**Task inputs:**

■ ■ ■ ■ ■

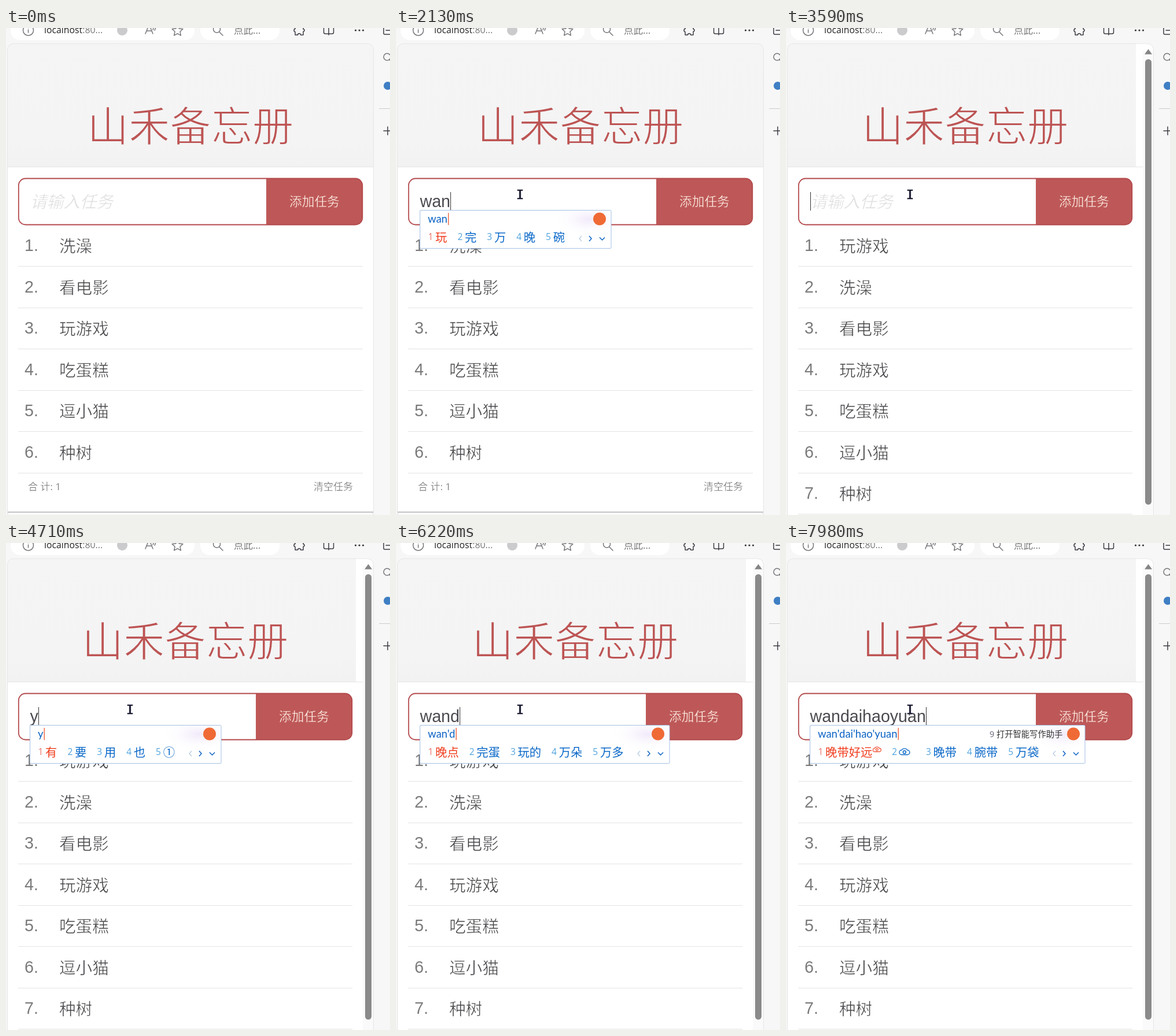
These frames come from a looping animation (664 by 843 pixels, 8 s). An HTML page:

```html
<!DOCTYPE html>
<html lang="zh-CN">
<head>
<meta charset="utf-8">
<title>待办清单</title>
<style>
html, body { margin: 0; width: 100%; height: 100%; overflow: hidden; background: #f7f7f7; }
svg { display: block; width: 664px; height: 843px; }
text { font-family: "Liberation Sans", "Noto Sans CJK SC", "Noto Sans CJK", sans-serif; white-space: pre; }
.cjk { font-family: "Noto Sans CJK SC", "Noto Sans CJK", sans-serif; }
.ui { font-family: "Open Sans", "Noto Sans CJK SC", "Noto Sans CJK", sans-serif; }
.pinyin { font-family: Lato, sans-serif; font-size: 18.5px; fill: #0a62c4; }
.title { font-size: 71.4px; fill: #bd5454; stroke: #f4f4f4; stroke-width: 1.8; text-anchor: middle; }
.item, .hint { font-size: 28.6px; fill: #444448; stroke: #fff; stroke-width: .6; }
.hint { fill: #e0e0e0; stroke-width: .4; font-style: italic; }
.num { font-size: 28.6px; fill: #7b7b7b; }
.typed { font-size: 28.6px; fill: #4a4a50; }
.foot { font-size: 17px; fill: #777; stroke: #fff; stroke-width: .25; }
.add { font-size: 21.7px; fill: #fff3e8; stroke: #be5858; stroke-width: .35; text-anchor: middle; }
.line { fill: none; stroke: #3c3c44; stroke-width: 1.5; stroke-linecap: round; stroke-linejoin: round; }
.soft { stroke: #77777c; }
.cloud { fill: none; stroke: currentColor; stroke-width: 1.4; }
</style>
</head>
<body>
<svg viewBox="0 0 664 843">
  <defs>
    <linearGradient id="head" x2="0" y2="1">
      <stop stop-color="#f5f5f5"/><stop offset=".8" stop-color="#f4f4f4"/><stop offset="1" stop-color="#f2f2f2"/>
    </linearGradient>
    <radialGradient id="glow" cx=".65" cy=".3" r=".6">
      <stop stop-color="#f1e9fa"/><stop offset="1" stop-color="#fff" stop-opacity="0"/>
    </radialGradient>
  </defs>
  <rect width="664" height="843" fill="#f7f7f7"/>
  <g id="toolbar">
    <rect x="8" y="-20" width="318" height="41" rx="16" fill="#fff"/>
    <rect x="336" y="-20" width="137" height="41" rx="16" fill="#fff"/>
    <g class="line soft"><circle cx="38.5" cy="4" r="9"/><path d="M38.500 3v5M38.500 0v.1"/></g>
    <text class="ui" x="66" y="9" font-size="15.8" fill="#222">localhost<tspan fill="#777">:80...</tspan></text>
    <circle cx="201" cy="4" r="9" fill="#cbcbcd"/>
    <path class="line soft" d="M241 10l6-15h1l6 15M243 5h9M253-3q3 3 1 6M256-6q4 5 1 10"/>
    <path class="line soft" d="M296.500-5l2.800 6 6.500.8-4.800 4.500 1.300 6.500-5.800-3.200-5.800 3.200 1.300-6.500-4.800-4.500 6.500-.8z"/>
    <g class="line soft"><circle cx="364.5" cy="2" r="6"/><path d="M369 7l6 6"/></g>
    <text class="ui" x="394" y="10" font-size="16.5" fill="#777">点此...</text>
    <path class="line" d="M500-4V1.500q-2 0-2 2.500t2 2.500V12h4.500q0-2.500 2.500-2.500t2.500 2.500H514V6q2 0 2-2t-2-2V-4"/>
    <path class="line" d="M558-6V12M558 10h-6q-2.500 0-2.500-2.500V-6M558 10h6q2.500 0 2.500-2.500V-6"/>
    <g fill="#333"><circle cx="604.5" cy="4" r="1.6"/><circle cx="611" cy="4" r="1.6"/><circle cx="617.5" cy="4" r="1.6"/></g>
    <path class="line" d="M664 11h-9q-2 0-2-2V-4M657 4h7"/>
  </g>
  <g id="sidebar">
    <g class="line soft"><circle cx="659" cy="50" r="6"/><path d="M663 55l4 4"/></g>
    <circle cx="660" cy="100" r="7" fill="#3f7fc4"/>
    <path d="M645 139.500h19" stroke="#ccc"/>
    <path class="line" d="M653 178h12M660 171v14"/>
  </g>
  <g id="page"></g>
  <g id="pointer"></g>
</svg>
<script>
const LOOP = 8000, ROW = 71.5;
const page = document.getElementById("page");
const pointer = document.getElementById("pointer");
const pen = document.createElement("canvas").getContext("2d");
const FIELD_FONT = '28.6px "Liberation Sans", "Noto Sans CJK SC", "Noto Sans CJK", sans-serif';
const PINYIN_FONT = "18.5px Lato, sans-serif";
const todos = ["洗澡", "看电影", "玩游戏", "吃蛋糕", "逗小猫", "种树"];

// [time, letters, candidates, assistant opacity]; suffix * = cloud, ! = tick; ~ = cloud only, # = sticker
const steps = [
  [0, ""],
  [1950, "w", "我 无 为 问 玩"],
  [2040, "wa", "哇 挖 娃 瓦 蛙"],
  [2130, "wan", "玩 完 万 晚 碗"],
  [2380, "wan'y", "玩游 万一 晚一 万元 玩一"],
  [2750, "wan'yo", "玩哟 万有 晚有 万一 玩一"],
  [2880, "wan'you", "玩游 万有 万友 玩友 晚有"],
  [3080, "wan'you'x", "玩游戏 万有效 万有 万友 #"],
  [3150, "wan'you'xi", "玩游戏 万有效 万有 万友 #"],
  [3220, "玩游戏"],
  [3590, ""],
  [4710, "y", "有 要 用 也 ①"],
  [4890, "yi", "一 以 已 亿 衣"],
  [5260, "y", "有 要 用 也 ①"],
  [5400, ""],
  [5580, "w", "我 无 为 问 玩"],
  [5680, "wa", "哇 挖 娃 瓦 蛙"],
  [5770, "wan", "玩 完 万 晚 碗"],
  [6220, "wan'd", "晚点 完蛋 玩的 万朵 万多"],
  [6280, "wan'da", "完大 晚大 玩大 万朵 万打"],
  [6340, "wan'dai", "晚带 腕带 万袋 网贷 完带"],
  [6540, "wan'dai'h", "晚带很好* ~ 晚带 腕带 万袋"],
  [6630, "wan'dai'ha", "晚带哈哈* ~ 晚带 腕带 万袋"],
  [6720, "wan'dai'hao", "晚带好好* ~ 晚带 腕带 万袋"],
  [7150, "wan'dai'hao'y", "晚带好友 ~ 网贷好友! 晚带 腕带"],
  [7300, "wan'dai'hao'yu", "晚带好雨 ~ 晚带 腕带 万袋"],
  [7380, "wan'dai'hao'yua", "晚带好远 ~ 晚带 腕带 万袋"],
  [7460, "wan'dai'hao'yuan", "晚带好远 ~ 晚带 腕带 万袋"],
  [7840, "wan'dai'hao'yuan", "晚带好远* ~ 晚带 腕带 万袋", .3],
  [7910, "wan'dai'hao'yuan", "晚带好远* ~ 晚带 腕带 万袋", .65],
  [7980, "wan'dai'hao'yuan", "晚带好远* ~ 晚带 腕带 万袋", 1],
];

const within = (t, from, to) => t >= from && t < to;
const text = (cls, x, y, body, extra = "") => `<text class="${cls}" x="${x}" y="${y}" ${extra}>${body}</text>`;
const rect = (x, y, w, h, fill, extra = "") => `<rect x="${x}" y="${y}" width="${w}" height="${h}" fill="${fill}" ${extra}/>`;

function widthOf(body, font) {
  pen.font = font;
  return pen.measureText(body).width;
}

const cloud = (x, y, scale) => `<g class="cloud" transform="translate(${x} ${y}) scale(${scale})">
  <path d="M4 12a4 4 0 0 1 0-8a5.500 4.500 0 0 1 10 0a4 4 0 0 1 0 8z"/><circle cx="9" cy="7.5" r="2.5"/></g>`;

function candidate(token, i, x) {
  const ink = i ? "#0a68c8" : "#f03c1c";
  const numeral = text("ui", x, 367, i + 1, `font-size="15.5" fill="${i ? "#4fa3de" : "#ee7468"}"`);
  const left = x + 12.6;
  let art = "", width;
  if (token === "~") {
    art = cloud(left, 354.5, 1);
    width = 28;
  } else if (token === "#") {
    art = rect(left + 1, 350, 15, 15, "#ddd5d6", 'rx="3"') + rect(left + 14, 351, 16, 14, "#dfb9bd", 'rx="2"')
      + text("ui", left, 374, "吃鸡不来", 'font-size="7" fill="#ccc"')
      + `<path d="M${left + 33} 371h7l-3.500 4z" fill="#4fa3de"/>`;
    width = 40;
  } else {
    const word = token.replace(/[*!]/, "");
    width = word.length * 20.3;
    art = text("cjk", left, 369.5, word, `font-size="20.3" fill="${ink}"`);
    const end = left + width;
    if (token.endsWith("*")) art += cloud(end + 1, 352, .78);
    if (token.endsWith("!")) art += `<g class="cloud"><circle cx="${end + 8}" cy="357" r="5.5"/><path d="M${end + 5} 357l2.500 2.500 5-5"/></g>`;
    if (word !== token) width += 16;
  }
  return { art: `<g color="${ink}">${numeral}${art}</g>`, end: left + width };
}

function popup(letters, list, assist) {
  let x = 55.5, end = 0, words = "";
  list.split(" ").forEach((token, i) => {
    const c = candidate(token, i, x);
    words += c.art;
    end = c.end;
    x = end + 18;
  });
  const right = Math.round(end + 79.5);
  const caret = 56 + widthOf(letters, PINYIN_FONT);
  const chevron = (dx, d, ink) => `<path d="M${right - dx} 364.500${d}" fill="none" stroke="${ink}" stroke-width="1.5"/>`;
  return rect(41.5, 315.5, right - 41.5, 66, "#fff", 'rx="1.5" stroke="#a3c0e4"')
    + rect(right - 108, 316, 107, 50, "url(#glow)")
    + text("pinyin", 55, 337, letters)
    + rect(caret, 320, 1.4, 21, "#f2603c")
    + (assist ? text("ui", right - 165, 336, '<tspan fill="#667">9</tspan> 打开智能写作助手', `font-size="14.3" fill="#333" opacity="${assist}"`) : "")
    + `<circle cx="${right - 20}" cy="330.5" r="11" fill="#ef6a35"/>` + words
    + chevron(51, "m0-4.500l-4 4.500 4 4.500", "#bcd0e4")
    + chevron(38, "m0-4.500l4 4.500-4 4.500", "#0a62c4")
    + chevron(20, "m0-2l4.500 4.500 4.500-4.500", "#0a62c4");
}

function drawPage([, letters, list, assist], long, caretOn) {
  const shift = long ? -18 : 0, right = 617 + shift, split = 450 + shift;
  const items = long ? ["玩游戏", ...todos] : todos;
  const typed = letters.replace(/'/g, "");
  let out = `<path d="M3 843V39q0-12 12-12h608q12 0 12 12v804z" fill="#fff"/>`
    + `<path d="M3 240V39q0-12 12-12h${608 + shift}${long ? "v213" : "q12 0 12 12v201"}z" fill="url(#head)"/>`
    + rect(3, 240, 632 + shift, 1, "#e6e6e6")
    + text("cjk title", 319 + shift / 2, 195.5, "山禾备忘册")
    + `<path d="M${split} 260.500h${right - split - 13}q12 0 12 12v56q0 12-12 12H${split}z" fill="#be5858"/>`
    + rect(21.8, 260.5, right - 22.5, 80, "none", 'rx="12" stroke="#b4494c" stroke-width="1.8"')
    + text("cjk add", 533.5 + shift, 308, "添加任务");
  items.forEach((item, i) => {
    const y = i * ROW;
    out += text("num", 32, 386 + y, `${i + 1}.`) + text("cjk item", 92, 388 + y, item)
      + rect(21, Math.round(412 + y), right - 21, 1, "#e4e4e4");
  });
  if (long) {
    out += rect(617, 40, 18, 803, "#fafafa") + rect(621, 54, 11, 771, "#8a8a8a", 'rx="5.5"')
      + `<path d="M620 45.500l6.500-9 6.500 9z" fill="#858585"/>`;
  } else {
    out += text("ui foot", 38, 800, "合 计: 1") + text("ui foot", 600, 800, "清空任务", 'text-anchor="end"')
      + rect(3, 837, 632, 2, "#c4c4c4") + rect(3, 839, 632, 4, "#f5f5f5") + rect(6, 839, 626, 4, "#fafafa");
  }
  out += `<path d="M2.500 843V39q0-12 12-12h609q12 0 12 12v804" fill="none" stroke="#e6e6e6"/>`;
  out += typed ? text("typed", 41.5, 309.5, typed) : text("cjk hint", 42, 311, "请输入任务");
  if (caretOn) out += rect(Math.round(41.5 + widthOf(typed, FIELD_FONT)), 284, 1, 32, "#333");
  if (list) out += popup(letters, list, assist);
  page.innerHTML = out;
}

const beam = `<path d="M-5-8.500H5V-6H1.700V6H5v2.500H-5V6h3.300V-6H-5z" fill="#16162e" stroke="#fff" stroke-opacity=".7" stroke-width=".6"/>`;
const arrow = `<path d="M0 0v17l4-4 3 7 3-1-3-7h6z" fill="#fff" stroke="#16162e"/>`;

function drawPointer(step) {
  if (step < 0) return void (pointer.innerHTML = "");
  const left = (1 - step / 9) ** 2;
  const x = 214.5 + 245 * left, y = 288 + 457 * left;
  const row = Math.floor((y - 341) / ROW);
  pointer.innerHTML = (row >= 0 ? text("num", 581, 389 + row * ROW, "×", 'text-anchor="middle" style="font-size:34px;fill:#cc9a9a"') : "")
    + `<g transform="translate(${x} ${y})">${row < 0 ? beam : arrow}</g>`;
}

let lastPage, lastStep;
function frame() {
  const t = performance.now() % LOOP;
  const index = steps.findLastIndex(s => s[0] <= t);
  const long = t >= 3590;
  const caretOn = t >= 570 && !within(t, 1070, 1630) && !within(t, 3830, 4330);
  const key = `${index} ${long} ${caretOn}`;
  if (key !== lastPage) drawPage(steps[index], long, caretOn);
  lastPage = key;
  const step = Math.min(9, Math.floor((t - 60) / 64));
  if (step !== lastStep) drawPointer(step);
  lastStep = step;
  requestAnimationFrame(frame);
}
frame();
</script>
</body>
</html>
```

■ ■ ■ ■ ■

Among the entries, find each line that includes the string "token" and copy it.

function candidate(token, i, x) {
  if (token === "~") {
  } else if (token === "#") {
    const word = token.replace(/[*!]/, "");
    if (token.endsWith("*")) art += cloud(end + 1, 352, .78);
    if (token.endsWith("!")) art += `<g class="cloud"><circle cx="${end + 8}" cy="357" r="5.5"/><path d="M${end + 5} 357l2.500 2.500 5-5"/></g>`;
    if (word !== token) width += 16;
  list.split(" ").forEach((token, i) => {
    const c = candidate(token, i, x);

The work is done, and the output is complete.